» **What to work on**: The records that follow are to be reproduced verbatim.

(Listed records begins)

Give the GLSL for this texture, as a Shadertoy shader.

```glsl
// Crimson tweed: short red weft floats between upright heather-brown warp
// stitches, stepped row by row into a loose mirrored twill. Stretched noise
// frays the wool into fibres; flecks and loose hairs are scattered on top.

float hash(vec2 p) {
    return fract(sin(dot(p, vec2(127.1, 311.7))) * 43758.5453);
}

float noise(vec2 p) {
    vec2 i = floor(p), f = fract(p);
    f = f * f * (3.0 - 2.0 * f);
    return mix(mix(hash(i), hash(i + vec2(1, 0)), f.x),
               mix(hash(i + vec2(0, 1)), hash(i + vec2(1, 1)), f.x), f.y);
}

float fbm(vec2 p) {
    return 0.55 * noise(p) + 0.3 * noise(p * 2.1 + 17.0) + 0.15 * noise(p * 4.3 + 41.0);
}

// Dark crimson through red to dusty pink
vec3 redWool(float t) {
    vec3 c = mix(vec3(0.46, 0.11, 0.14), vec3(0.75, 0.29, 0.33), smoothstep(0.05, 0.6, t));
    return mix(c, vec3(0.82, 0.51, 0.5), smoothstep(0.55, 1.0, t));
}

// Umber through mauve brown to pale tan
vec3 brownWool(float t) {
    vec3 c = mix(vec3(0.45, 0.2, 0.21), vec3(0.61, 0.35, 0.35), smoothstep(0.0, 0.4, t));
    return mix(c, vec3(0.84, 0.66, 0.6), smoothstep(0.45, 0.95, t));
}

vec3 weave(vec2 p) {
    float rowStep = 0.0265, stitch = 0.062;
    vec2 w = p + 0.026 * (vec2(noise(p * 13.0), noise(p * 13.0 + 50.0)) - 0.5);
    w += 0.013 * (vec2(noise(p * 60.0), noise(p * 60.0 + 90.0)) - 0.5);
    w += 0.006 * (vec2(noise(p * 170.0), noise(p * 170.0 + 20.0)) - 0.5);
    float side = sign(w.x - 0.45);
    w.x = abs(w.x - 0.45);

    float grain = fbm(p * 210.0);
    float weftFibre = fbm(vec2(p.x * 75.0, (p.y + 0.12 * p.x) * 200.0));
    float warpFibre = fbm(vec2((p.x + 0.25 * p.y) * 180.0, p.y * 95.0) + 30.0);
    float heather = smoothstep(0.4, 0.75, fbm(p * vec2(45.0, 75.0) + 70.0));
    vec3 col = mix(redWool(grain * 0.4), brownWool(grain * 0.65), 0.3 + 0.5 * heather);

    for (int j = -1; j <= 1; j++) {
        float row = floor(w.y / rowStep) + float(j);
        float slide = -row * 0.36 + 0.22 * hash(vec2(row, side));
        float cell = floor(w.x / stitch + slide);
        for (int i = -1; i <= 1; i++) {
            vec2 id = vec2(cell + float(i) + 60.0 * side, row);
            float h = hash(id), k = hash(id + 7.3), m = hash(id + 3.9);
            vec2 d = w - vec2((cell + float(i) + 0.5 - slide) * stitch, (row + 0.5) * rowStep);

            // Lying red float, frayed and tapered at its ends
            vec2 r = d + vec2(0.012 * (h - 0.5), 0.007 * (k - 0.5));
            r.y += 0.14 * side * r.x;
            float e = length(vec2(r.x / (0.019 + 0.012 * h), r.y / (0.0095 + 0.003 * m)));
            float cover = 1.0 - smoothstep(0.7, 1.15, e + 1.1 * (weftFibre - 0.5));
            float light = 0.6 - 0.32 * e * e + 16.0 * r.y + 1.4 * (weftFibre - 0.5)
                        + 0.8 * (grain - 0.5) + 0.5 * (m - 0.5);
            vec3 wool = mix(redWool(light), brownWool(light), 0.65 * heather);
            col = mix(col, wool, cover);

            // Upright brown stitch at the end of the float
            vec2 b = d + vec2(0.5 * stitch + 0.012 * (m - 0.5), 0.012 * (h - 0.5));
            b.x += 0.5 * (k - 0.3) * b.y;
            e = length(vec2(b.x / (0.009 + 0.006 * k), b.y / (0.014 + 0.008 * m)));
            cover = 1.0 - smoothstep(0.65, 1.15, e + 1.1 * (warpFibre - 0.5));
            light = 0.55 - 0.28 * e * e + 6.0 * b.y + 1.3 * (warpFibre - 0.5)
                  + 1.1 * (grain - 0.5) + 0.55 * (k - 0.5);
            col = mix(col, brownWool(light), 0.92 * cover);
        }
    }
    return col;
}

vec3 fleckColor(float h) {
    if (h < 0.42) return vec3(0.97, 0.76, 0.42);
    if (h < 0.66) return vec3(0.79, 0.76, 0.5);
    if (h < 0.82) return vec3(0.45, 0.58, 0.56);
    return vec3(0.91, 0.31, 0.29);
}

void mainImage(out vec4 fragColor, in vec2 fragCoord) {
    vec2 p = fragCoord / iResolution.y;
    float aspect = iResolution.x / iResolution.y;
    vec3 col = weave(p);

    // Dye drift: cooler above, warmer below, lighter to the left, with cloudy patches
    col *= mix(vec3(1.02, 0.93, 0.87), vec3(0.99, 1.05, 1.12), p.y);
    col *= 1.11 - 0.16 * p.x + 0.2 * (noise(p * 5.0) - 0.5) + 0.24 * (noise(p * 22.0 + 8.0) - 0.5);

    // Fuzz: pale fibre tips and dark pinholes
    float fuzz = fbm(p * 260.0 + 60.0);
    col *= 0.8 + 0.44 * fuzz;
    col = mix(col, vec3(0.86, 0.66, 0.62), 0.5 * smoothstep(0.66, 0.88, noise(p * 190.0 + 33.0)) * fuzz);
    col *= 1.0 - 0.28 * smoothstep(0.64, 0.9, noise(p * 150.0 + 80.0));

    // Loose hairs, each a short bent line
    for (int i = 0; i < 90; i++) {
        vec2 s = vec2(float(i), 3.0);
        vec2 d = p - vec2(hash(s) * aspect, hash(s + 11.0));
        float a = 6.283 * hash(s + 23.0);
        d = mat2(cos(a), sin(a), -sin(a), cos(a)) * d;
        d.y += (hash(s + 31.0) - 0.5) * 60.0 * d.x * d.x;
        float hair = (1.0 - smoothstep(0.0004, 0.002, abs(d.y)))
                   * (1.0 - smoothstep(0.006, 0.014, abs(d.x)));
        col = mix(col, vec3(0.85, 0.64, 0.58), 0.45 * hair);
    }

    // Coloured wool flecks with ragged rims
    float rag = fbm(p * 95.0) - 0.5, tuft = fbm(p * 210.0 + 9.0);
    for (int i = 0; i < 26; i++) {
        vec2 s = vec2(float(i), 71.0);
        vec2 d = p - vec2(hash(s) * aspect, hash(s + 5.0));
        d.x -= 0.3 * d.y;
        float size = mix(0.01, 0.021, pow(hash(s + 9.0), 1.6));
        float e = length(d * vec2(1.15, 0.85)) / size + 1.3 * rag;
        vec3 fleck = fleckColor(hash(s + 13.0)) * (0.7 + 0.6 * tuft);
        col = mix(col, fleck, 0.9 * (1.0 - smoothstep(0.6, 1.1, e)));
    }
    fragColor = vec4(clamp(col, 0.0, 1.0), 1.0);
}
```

(Listed records ends)

» **Completed exercise**:
Give the GLSL for this texture, as a Shadertoy shader.

```glsl
// Crimson tweed: short red weft floats between upright heather-brown warp
// stitches, stepped row by row into a loose mirrored twill. Stretched noise
// frays the wool into fibres; flecks and loose hairs are scattered on top.

float hash(vec2 p) {
    return fract(sin(dot(p, vec2(127.1, 311.7))) * 43758.5453);
}

float noise(vec2 p) {
    vec2 i = floor(p), f = fract(p);
    f = f * f * (3.0 - 2.0 * f);
    return mix(mix(hash(i), hash(i + vec2(1, 0)), f.x),
               mix(hash(i + vec2(0, 1)), hash(i + vec2(1, 1)), f.x), f.y);
}

float fbm(vec2 p) {
    return 0.55 * noise(p) + 0.3 * noise(p * 2.1 + 17.0) + 0.15 * noise(p * 4.3 + 41.0);
}

// Dark crimson through red to dusty pink
vec3 redWool(float t) {
    vec3 c = mix(vec3(0.46, 0.11, 0.14), vec3(0.75, 0.29, 0.33), smoothstep(0.05, 0.6, t));
    return mix(c, vec3(0.82, 0.51, 0.5), smoothstep(0.55, 1.0, t));
}

// Umber through mauve brown to pale tan
vec3 brownWool(float t) {
    vec3 c = mix(vec3(0.45, 0.2, 0.21), vec3(0.61, 0.35, 0.35), smoothstep(0.0, 0.4, t));
    return mix(c, vec3(0.84, 0.66, 0.6), smoothstep(0.45, 0.95, t));
}

vec3 weave(vec2 p) {
    float rowStep = 0.0265, stitch = 0.062;
    vec2 w = p + 0.026 * (vec2(noise(p * 13.0), noise(p * 13.0 + 50.0)) - 0.5);
    w += 0.013 * (vec2(noise(p * 60.0), noise(p * 60.0 + 90.0)) - 0.5);
    w += 0.006 * (vec2(noise(p * 170.0), noise(p * 170.0 + 20.0)) - 0.5);
    float side = sign(w.x - 0.45);
    w.x = abs(w.x - 0.45);

    float grain = fbm(p * 210.0);
    float weftFibre = fbm(vec2(p.x * 75.0, (p.y + 0.12 * p.x) * 200.0));
    float warpFibre = fbm(vec2((p.x + 0.25 * p.y) * 180.0, p.y * 95.0) + 30.0);
    float heather = smoothstep(0.4, 0.75, fbm(p * vec2(45.0, 75.0) + 70.0));
    vec3 col = mix(redWool(grain * 0.4), brownWool(grain * 0.65), 0.3 + 0.5 * heather);

    for (int j = -1; j <= 1; j++) {
        float row = floor(w.y / rowStep) + float(j);
        float slide = -row * 0.36 + 0.22 * hash(vec2(row, side));
        float cell = floor(w.x / stitch + slide);
        for (int i = -1; i <= 1; i++) {
            vec2 id = vec2(cell + float(i) + 60.0 * side, row);
            float h = hash(id), k = hash(id + 7.3), m = hash(id + 3.9);
            vec2 d = w - vec2((cell + float(i) + 0.5 - slide) * stitch, (row + 0.5) * rowStep);

            // Lying red float, frayed and tapered at its ends
            vec2 r = d + vec2(0.012 * (h - 0.5), 0.007 * (k - 0.5));
            r.y += 0.14 * side * r.x;
            float e = length(vec2(r.x / (0.019 + 0.012 * h), r.y / (0.0095 + 0.003 * m)));
            float cover = 1.0 - smoothstep(0.7, 1.15, e + 1.1 * (weftFibre - 0.5));
            float light = 0.6 - 0.32 * e * e + 16.0 * r.y + 1.4 * (weftFibre - 0.5)
                        + 0.8 * (grain - 0.5) + 0.5 * (m - 0.5);
            vec3 wool = mix(redWool(light), brownWool(light), 0.65 * heather);
            col = mix(col, wool, cover);

            // Upright brown stitch at the end of the float
            vec2 b = d + vec2(0.5 * stitch + 0.012 * (m - 0.5), 0.012 * (h - 0.5));
            b.x += 0.5 * (k - 0.3) * b.y;
            e = length(vec2(b.x / (0.009 + 0.006 * k), b.y / (0.014 + 0.008 * m)));
            cover = 1.0 - smoothstep(0.65, 1.15, e + 1.1 * (warpFibre - 0.5));
            light = 0.55 - 0.28 * e * e + 6.0 * b.y + 1.3 * (warpFibre - 0.5)
                  + 1.1 * (grain - 0.5) + 0.55 * (k - 0.5);
            col = mix(col, brownWool(light), 0.92 * cover);
        }
    }
    return col;
}

vec3 fleckColor(float h) {
    if (h < 0.42) return vec3(0.97, 0.76, 0.42);
    if (h < 0.66) return vec3(0.79, 0.76, 0.5);
    if (h < 0.82) return vec3(0.45, 0.58, 0.56);
    return vec3(0.91, 0.31, 0.29);
}

void mainImage(out vec4 fragColor, in vec2 fragCoord) {
    vec2 p = fragCoord / iResolution.y;
    float aspect = iResolution.x / iResolution.y;
    vec3 col = weave(p);

    // Dye drift: cooler above, warmer below, lighter to the left, with cloudy patches
    col *= mix(vec3(1.02, 0.93, 0.87), vec3(0.99, 1.05, 1.12), p.y);
    col *= 1.11 - 0.16 * p.x + 0.2 * (noise(p * 5.0) - 0.5) + 0.24 * (noise(p * 22.0 + 8.0) - 0.5);

    // Fuzz: pale fibre tips and dark pinholes
    float fuzz = fbm(p * 260.0 + 60.0);
    col *= 0.8 + 0.44 * fuzz;
    col = mix(col, vec3(0.86, 0.66, 0.62), 0.5 * smoothstep(0.66, 0.88, noise(p * 190.0 + 33.0)) * fuzz);
    col *= 1.0 - 0.28 * smoothstep(0.64, 0.9, noise(p * 150.0 + 80.0));

    // Loose hairs, each a short bent line
    for (int i = 0; i < 90; i++) {
        vec2 s = vec2(float(i), 3.0);
        vec2 d = p - vec2(hash(s) * aspect, hash(s + 11.0));
        float a = 6.283 * hash(s + 23.0);
        d = mat2(cos(a), sin(a), -sin(a), cos(a)) * d;
        d.y += (hash(s + 31.0) - 0.5) * 60.0 * d.x * d.x;
        float hair = (1.0 - smoothstep(0.0004, 0.002, abs(d.y)))
                   * (1.0 - smoothstep(0.006, 0.014, abs(d.x)));
        col = mix(col, vec3(0.85, 0.64, 0.58), 0.45 * hair);
    }

    // Coloured wool flecks with ragged rims
    float rag = fbm(p * 95.0) - 0.5, tuft = fbm(p * 210.0 + 9.0);
    for (int i = 0; i < 26; i++) {
        vec2 s = vec2(float(i), 71.0);
        vec2 d = p - vec2(hash(s) * aspect, hash(s + 5.0));
        d.x -= 0.3 * d.y;
        float size = mix(0.01, 0.021, pow(hash(s + 9.0), 1.6));
        float e = length(d * vec2(1.15, 0.85)) / size + 1.3 * rag;
        vec3 fleck = fleckColor(hash(s + 13.0)) * (0.7 + 0.6 * tuft);
        col = mix(col, fleck, 0.9 * (1.0 - smoothstep(0.6, 1.1, e)));
    }
    fragColor = vec4(clamp(col, 0.0, 1.0), 1.0);
}
```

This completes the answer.